* _Requirement_
Keep each line of the material that includes "home", and leave out the rest.

* _Records to use_
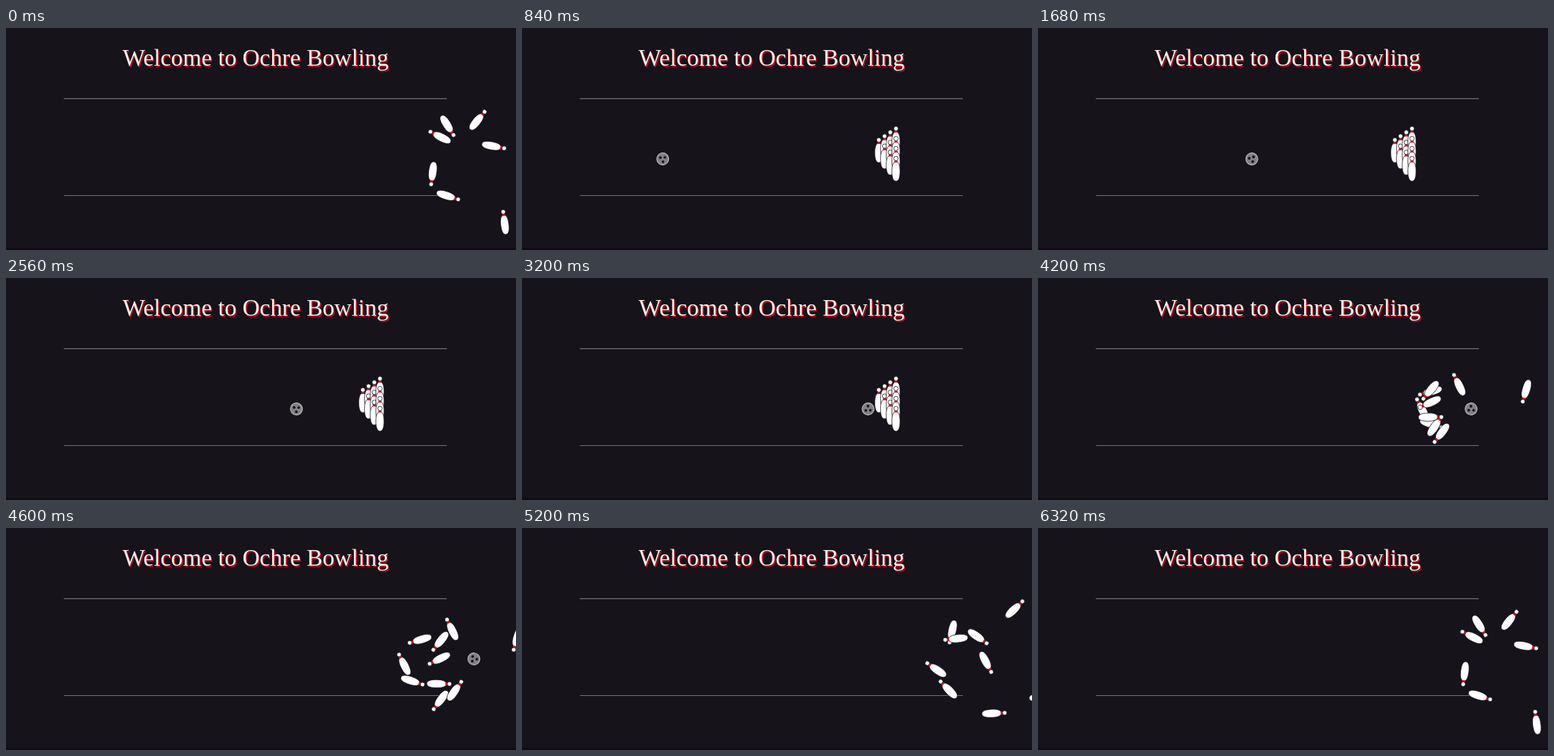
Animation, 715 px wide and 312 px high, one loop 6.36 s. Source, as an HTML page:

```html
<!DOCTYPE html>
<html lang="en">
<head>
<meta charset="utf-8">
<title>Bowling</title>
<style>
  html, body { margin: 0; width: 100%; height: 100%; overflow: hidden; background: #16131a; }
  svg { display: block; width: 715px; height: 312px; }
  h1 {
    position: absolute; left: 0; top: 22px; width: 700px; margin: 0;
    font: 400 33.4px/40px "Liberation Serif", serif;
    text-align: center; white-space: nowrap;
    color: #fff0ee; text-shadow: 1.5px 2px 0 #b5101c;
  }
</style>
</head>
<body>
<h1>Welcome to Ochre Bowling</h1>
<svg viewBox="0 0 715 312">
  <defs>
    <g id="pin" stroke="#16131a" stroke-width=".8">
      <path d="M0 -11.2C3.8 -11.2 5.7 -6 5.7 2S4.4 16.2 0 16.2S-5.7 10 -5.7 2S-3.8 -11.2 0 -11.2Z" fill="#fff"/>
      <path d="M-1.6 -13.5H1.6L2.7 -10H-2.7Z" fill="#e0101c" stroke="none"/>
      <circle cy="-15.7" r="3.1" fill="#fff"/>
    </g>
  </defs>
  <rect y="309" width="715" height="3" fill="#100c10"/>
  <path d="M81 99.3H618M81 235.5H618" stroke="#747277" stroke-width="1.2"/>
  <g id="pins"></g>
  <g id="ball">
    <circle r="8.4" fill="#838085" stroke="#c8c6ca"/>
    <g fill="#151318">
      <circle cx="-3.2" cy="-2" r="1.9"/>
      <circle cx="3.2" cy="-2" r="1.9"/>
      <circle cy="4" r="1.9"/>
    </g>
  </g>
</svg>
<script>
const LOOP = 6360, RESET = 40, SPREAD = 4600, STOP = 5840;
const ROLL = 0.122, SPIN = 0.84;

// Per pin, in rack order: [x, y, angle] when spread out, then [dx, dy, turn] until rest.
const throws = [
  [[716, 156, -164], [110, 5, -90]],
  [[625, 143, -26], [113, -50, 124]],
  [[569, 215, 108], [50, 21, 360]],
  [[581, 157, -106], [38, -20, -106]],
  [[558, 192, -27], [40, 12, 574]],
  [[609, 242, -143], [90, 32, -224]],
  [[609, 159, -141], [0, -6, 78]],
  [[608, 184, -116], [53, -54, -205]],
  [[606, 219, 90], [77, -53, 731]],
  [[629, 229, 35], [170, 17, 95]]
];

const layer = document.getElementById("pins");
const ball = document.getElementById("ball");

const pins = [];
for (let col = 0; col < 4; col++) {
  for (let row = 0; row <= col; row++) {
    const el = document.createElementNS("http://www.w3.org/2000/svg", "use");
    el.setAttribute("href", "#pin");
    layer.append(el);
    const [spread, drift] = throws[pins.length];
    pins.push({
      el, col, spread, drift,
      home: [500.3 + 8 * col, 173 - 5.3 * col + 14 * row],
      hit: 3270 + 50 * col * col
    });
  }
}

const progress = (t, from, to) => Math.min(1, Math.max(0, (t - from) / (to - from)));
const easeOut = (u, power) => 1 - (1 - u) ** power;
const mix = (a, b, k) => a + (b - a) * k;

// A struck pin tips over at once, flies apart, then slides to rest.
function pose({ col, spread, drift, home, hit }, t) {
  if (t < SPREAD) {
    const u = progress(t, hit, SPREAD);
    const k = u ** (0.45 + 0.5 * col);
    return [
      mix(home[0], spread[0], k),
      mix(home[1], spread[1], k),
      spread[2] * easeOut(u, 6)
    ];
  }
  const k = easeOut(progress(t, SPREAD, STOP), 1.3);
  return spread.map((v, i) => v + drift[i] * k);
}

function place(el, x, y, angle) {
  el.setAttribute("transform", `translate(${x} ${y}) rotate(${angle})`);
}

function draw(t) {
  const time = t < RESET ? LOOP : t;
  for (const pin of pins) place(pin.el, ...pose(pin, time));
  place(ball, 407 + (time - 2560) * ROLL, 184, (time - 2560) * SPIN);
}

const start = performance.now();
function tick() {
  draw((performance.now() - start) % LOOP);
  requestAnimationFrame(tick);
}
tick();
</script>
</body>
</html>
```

* _Task result_
      home: [500.3 + 8 * col, 173 - 5.3 * col + 14 * row],
function pose({ col, spread, drift, home, hit }, t) {
      mix(home[0], spread[0], k),
      mix(home[1], spread[1], k),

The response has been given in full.